THE DATA:
========================
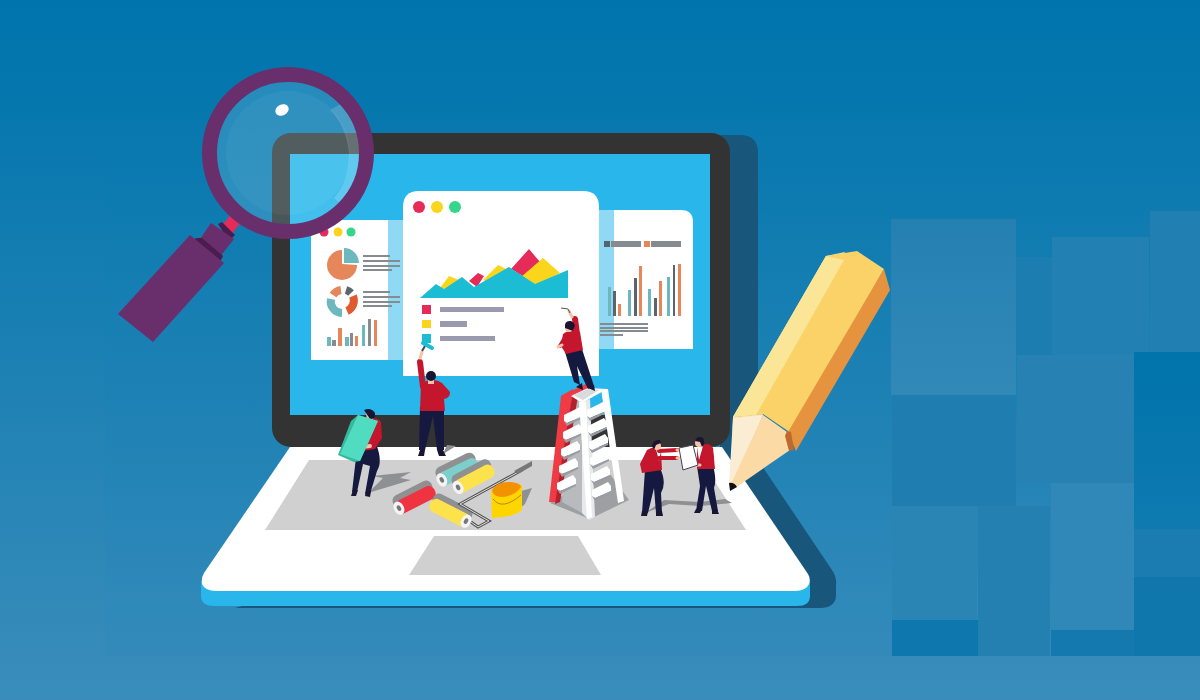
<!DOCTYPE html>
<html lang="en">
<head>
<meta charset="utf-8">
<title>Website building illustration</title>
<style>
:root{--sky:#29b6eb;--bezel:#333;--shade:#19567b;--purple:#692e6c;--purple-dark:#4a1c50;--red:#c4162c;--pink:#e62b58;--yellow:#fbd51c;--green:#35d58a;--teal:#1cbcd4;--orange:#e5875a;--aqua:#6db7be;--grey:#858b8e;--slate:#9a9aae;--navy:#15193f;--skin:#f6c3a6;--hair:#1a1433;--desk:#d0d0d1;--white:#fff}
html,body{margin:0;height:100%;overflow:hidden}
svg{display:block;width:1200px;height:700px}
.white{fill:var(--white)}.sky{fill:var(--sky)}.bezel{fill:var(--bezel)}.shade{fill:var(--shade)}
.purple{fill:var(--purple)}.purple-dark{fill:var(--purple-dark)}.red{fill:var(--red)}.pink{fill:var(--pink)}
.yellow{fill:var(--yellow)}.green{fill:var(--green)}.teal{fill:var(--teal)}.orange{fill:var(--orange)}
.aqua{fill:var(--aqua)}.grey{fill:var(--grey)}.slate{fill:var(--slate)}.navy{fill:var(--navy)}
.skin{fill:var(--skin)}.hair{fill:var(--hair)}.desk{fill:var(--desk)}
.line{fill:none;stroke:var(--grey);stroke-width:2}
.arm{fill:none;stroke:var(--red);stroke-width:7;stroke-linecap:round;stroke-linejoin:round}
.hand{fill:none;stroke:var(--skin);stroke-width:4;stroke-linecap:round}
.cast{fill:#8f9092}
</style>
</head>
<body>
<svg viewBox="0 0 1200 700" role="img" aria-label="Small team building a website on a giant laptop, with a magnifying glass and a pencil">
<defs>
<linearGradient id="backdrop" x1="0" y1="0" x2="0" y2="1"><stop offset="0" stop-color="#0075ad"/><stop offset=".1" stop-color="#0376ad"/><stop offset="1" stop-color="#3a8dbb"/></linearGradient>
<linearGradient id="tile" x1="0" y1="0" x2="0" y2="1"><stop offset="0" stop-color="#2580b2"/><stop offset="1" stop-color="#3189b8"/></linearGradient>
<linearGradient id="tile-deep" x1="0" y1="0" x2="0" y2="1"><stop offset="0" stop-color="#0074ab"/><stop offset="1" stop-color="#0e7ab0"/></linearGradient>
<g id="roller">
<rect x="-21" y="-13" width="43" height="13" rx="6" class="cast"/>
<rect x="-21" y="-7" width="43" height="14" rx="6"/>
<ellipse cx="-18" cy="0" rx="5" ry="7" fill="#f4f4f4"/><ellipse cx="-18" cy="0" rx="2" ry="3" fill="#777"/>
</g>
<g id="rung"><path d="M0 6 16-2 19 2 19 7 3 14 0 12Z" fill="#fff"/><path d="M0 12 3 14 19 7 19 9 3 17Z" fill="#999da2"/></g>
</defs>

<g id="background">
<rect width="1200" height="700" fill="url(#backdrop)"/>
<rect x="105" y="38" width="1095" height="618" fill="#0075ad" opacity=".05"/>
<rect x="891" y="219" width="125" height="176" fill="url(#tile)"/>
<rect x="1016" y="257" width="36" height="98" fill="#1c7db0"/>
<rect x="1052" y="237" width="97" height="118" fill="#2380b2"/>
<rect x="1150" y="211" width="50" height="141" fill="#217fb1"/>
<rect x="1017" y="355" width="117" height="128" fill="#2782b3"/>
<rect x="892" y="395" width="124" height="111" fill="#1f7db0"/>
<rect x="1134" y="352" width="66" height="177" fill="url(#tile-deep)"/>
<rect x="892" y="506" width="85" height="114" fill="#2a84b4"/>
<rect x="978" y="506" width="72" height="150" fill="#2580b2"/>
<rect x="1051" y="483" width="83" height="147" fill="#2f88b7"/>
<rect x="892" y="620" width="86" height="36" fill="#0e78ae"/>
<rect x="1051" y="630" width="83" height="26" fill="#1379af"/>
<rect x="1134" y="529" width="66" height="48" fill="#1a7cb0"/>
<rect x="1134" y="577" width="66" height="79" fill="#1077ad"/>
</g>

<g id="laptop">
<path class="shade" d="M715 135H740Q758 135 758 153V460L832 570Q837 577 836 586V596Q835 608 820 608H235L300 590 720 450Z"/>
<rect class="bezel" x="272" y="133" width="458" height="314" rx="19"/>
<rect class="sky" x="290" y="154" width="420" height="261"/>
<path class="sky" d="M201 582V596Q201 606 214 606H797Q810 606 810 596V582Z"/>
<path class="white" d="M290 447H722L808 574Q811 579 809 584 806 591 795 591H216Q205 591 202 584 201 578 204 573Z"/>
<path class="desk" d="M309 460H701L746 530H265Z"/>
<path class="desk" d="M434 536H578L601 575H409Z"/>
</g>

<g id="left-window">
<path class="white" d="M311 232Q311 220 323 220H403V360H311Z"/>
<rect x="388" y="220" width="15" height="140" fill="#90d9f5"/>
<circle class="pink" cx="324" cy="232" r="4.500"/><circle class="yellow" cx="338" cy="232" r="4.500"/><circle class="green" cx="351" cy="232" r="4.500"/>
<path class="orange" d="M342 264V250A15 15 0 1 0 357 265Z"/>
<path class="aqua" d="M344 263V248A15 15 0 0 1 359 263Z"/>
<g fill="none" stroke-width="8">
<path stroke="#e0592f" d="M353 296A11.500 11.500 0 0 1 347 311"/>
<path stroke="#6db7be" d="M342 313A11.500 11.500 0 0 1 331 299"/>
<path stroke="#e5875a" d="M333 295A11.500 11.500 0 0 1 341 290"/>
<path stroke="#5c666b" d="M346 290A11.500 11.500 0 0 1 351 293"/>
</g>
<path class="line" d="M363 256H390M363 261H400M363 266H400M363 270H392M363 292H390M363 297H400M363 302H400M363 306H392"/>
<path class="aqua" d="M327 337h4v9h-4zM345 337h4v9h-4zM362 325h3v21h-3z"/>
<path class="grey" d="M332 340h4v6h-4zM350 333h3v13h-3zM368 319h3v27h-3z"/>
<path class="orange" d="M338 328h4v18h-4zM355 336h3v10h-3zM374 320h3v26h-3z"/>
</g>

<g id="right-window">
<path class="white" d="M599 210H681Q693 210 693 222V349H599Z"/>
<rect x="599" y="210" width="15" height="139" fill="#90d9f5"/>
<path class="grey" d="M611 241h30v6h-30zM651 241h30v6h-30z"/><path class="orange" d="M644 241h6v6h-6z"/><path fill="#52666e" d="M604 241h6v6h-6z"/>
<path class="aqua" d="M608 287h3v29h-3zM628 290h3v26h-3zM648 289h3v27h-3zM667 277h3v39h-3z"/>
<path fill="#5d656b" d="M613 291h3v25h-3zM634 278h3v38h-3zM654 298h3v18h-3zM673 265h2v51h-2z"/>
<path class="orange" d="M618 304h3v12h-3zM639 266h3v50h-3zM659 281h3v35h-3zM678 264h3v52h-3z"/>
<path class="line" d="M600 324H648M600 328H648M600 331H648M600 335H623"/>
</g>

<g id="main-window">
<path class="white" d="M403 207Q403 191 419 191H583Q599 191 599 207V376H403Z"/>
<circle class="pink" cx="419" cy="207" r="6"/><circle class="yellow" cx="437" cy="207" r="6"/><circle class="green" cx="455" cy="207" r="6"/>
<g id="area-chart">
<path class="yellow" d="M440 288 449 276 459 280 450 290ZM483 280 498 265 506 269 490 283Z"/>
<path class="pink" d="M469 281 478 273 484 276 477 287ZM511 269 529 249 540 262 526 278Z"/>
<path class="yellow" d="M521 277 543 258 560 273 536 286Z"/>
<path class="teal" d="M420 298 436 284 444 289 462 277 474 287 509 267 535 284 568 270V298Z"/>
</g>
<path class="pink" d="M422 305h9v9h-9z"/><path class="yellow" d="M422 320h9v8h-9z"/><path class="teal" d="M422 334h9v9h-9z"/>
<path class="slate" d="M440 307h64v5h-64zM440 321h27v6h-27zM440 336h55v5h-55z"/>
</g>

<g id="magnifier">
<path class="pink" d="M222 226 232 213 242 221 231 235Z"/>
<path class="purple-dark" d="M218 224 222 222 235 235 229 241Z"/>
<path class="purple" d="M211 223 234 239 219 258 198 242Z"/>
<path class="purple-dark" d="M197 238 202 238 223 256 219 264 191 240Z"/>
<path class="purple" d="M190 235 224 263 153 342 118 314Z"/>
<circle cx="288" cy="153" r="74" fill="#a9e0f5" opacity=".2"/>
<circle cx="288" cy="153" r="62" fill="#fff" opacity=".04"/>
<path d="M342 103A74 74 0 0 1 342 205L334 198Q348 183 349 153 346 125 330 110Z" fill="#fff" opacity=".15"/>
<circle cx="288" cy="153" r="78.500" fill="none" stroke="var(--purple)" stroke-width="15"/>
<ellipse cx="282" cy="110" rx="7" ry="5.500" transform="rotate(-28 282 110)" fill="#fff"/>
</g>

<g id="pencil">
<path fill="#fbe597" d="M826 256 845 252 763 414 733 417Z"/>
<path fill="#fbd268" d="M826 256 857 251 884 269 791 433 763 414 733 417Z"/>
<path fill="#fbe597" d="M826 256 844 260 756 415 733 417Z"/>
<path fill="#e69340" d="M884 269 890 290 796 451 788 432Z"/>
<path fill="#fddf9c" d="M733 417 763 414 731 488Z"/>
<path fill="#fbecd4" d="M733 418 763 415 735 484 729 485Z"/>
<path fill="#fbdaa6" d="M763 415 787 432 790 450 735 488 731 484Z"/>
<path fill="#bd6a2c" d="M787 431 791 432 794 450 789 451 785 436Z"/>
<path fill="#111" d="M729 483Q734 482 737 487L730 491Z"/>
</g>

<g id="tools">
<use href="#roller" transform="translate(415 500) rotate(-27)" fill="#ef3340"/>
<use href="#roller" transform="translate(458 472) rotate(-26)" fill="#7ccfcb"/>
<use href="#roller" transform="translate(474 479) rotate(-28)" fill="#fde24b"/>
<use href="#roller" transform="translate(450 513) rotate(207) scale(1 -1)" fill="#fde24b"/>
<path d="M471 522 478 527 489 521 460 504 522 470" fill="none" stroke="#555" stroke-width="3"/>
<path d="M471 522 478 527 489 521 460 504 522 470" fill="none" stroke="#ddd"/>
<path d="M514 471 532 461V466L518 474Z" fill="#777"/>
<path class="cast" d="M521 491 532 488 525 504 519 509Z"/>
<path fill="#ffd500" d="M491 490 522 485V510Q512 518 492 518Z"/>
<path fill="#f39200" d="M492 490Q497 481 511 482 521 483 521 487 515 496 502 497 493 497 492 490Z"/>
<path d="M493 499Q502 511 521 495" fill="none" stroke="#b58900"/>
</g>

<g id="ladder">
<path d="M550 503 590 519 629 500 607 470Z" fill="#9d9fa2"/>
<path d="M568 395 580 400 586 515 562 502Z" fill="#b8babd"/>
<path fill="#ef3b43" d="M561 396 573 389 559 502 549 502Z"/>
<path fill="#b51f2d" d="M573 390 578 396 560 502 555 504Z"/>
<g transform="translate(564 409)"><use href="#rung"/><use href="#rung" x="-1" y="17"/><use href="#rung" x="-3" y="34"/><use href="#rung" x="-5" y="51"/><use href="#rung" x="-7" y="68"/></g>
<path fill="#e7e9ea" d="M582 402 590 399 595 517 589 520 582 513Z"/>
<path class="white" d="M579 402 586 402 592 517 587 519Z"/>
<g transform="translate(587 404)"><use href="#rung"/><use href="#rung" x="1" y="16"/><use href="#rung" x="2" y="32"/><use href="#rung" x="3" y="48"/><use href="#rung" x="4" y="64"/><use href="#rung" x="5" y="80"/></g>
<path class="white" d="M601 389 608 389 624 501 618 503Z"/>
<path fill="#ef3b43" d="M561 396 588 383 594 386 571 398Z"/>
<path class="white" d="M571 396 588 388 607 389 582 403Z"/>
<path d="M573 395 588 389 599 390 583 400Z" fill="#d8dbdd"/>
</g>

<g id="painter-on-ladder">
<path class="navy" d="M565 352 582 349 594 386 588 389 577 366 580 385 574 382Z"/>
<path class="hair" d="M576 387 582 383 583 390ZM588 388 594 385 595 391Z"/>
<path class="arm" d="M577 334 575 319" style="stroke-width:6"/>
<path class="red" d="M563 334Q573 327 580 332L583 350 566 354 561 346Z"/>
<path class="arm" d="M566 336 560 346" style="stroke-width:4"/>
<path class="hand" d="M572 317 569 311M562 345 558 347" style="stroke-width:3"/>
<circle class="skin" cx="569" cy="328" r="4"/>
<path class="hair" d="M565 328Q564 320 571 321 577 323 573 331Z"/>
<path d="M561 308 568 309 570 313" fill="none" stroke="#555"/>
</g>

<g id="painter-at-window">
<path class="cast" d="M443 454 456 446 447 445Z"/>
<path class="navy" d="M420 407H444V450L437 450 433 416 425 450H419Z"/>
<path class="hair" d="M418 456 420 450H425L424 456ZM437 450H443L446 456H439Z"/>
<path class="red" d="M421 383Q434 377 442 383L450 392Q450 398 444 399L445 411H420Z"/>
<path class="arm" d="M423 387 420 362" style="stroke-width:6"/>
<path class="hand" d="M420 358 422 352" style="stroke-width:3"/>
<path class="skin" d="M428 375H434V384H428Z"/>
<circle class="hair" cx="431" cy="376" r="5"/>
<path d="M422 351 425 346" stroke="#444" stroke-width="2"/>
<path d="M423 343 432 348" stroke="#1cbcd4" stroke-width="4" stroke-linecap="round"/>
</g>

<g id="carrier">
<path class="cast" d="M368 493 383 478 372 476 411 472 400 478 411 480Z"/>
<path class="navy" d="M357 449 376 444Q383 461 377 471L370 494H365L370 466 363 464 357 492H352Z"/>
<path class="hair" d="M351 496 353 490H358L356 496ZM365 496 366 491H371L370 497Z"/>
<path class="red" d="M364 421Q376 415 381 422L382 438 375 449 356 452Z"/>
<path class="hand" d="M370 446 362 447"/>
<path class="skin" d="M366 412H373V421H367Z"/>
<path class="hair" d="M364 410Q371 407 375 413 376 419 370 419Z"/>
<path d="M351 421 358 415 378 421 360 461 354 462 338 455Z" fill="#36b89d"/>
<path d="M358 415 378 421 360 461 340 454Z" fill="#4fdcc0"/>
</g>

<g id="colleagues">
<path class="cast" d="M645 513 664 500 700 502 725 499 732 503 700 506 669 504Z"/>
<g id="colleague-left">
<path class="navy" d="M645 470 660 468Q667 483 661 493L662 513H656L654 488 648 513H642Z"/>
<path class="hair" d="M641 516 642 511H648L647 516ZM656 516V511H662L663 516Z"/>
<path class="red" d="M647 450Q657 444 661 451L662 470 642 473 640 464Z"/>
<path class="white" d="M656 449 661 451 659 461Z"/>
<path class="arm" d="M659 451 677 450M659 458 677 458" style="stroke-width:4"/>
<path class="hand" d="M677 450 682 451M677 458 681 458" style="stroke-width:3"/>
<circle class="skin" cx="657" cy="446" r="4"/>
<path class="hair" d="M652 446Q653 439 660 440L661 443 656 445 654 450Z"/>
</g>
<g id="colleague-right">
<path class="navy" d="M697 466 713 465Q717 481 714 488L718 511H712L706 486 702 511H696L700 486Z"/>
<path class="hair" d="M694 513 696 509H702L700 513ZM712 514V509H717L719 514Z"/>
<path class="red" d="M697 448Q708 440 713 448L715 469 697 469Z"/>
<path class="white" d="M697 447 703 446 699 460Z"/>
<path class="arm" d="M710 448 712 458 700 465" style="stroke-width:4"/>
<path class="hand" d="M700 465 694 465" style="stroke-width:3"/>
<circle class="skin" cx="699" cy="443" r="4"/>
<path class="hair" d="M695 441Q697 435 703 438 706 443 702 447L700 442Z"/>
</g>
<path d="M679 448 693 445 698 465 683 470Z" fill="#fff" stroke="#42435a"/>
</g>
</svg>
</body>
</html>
========================
REQUIREMENT: The answer should be only the number of lines in the data that contain the string "linearGradient".

SOLUTION TO THIS TASK: 3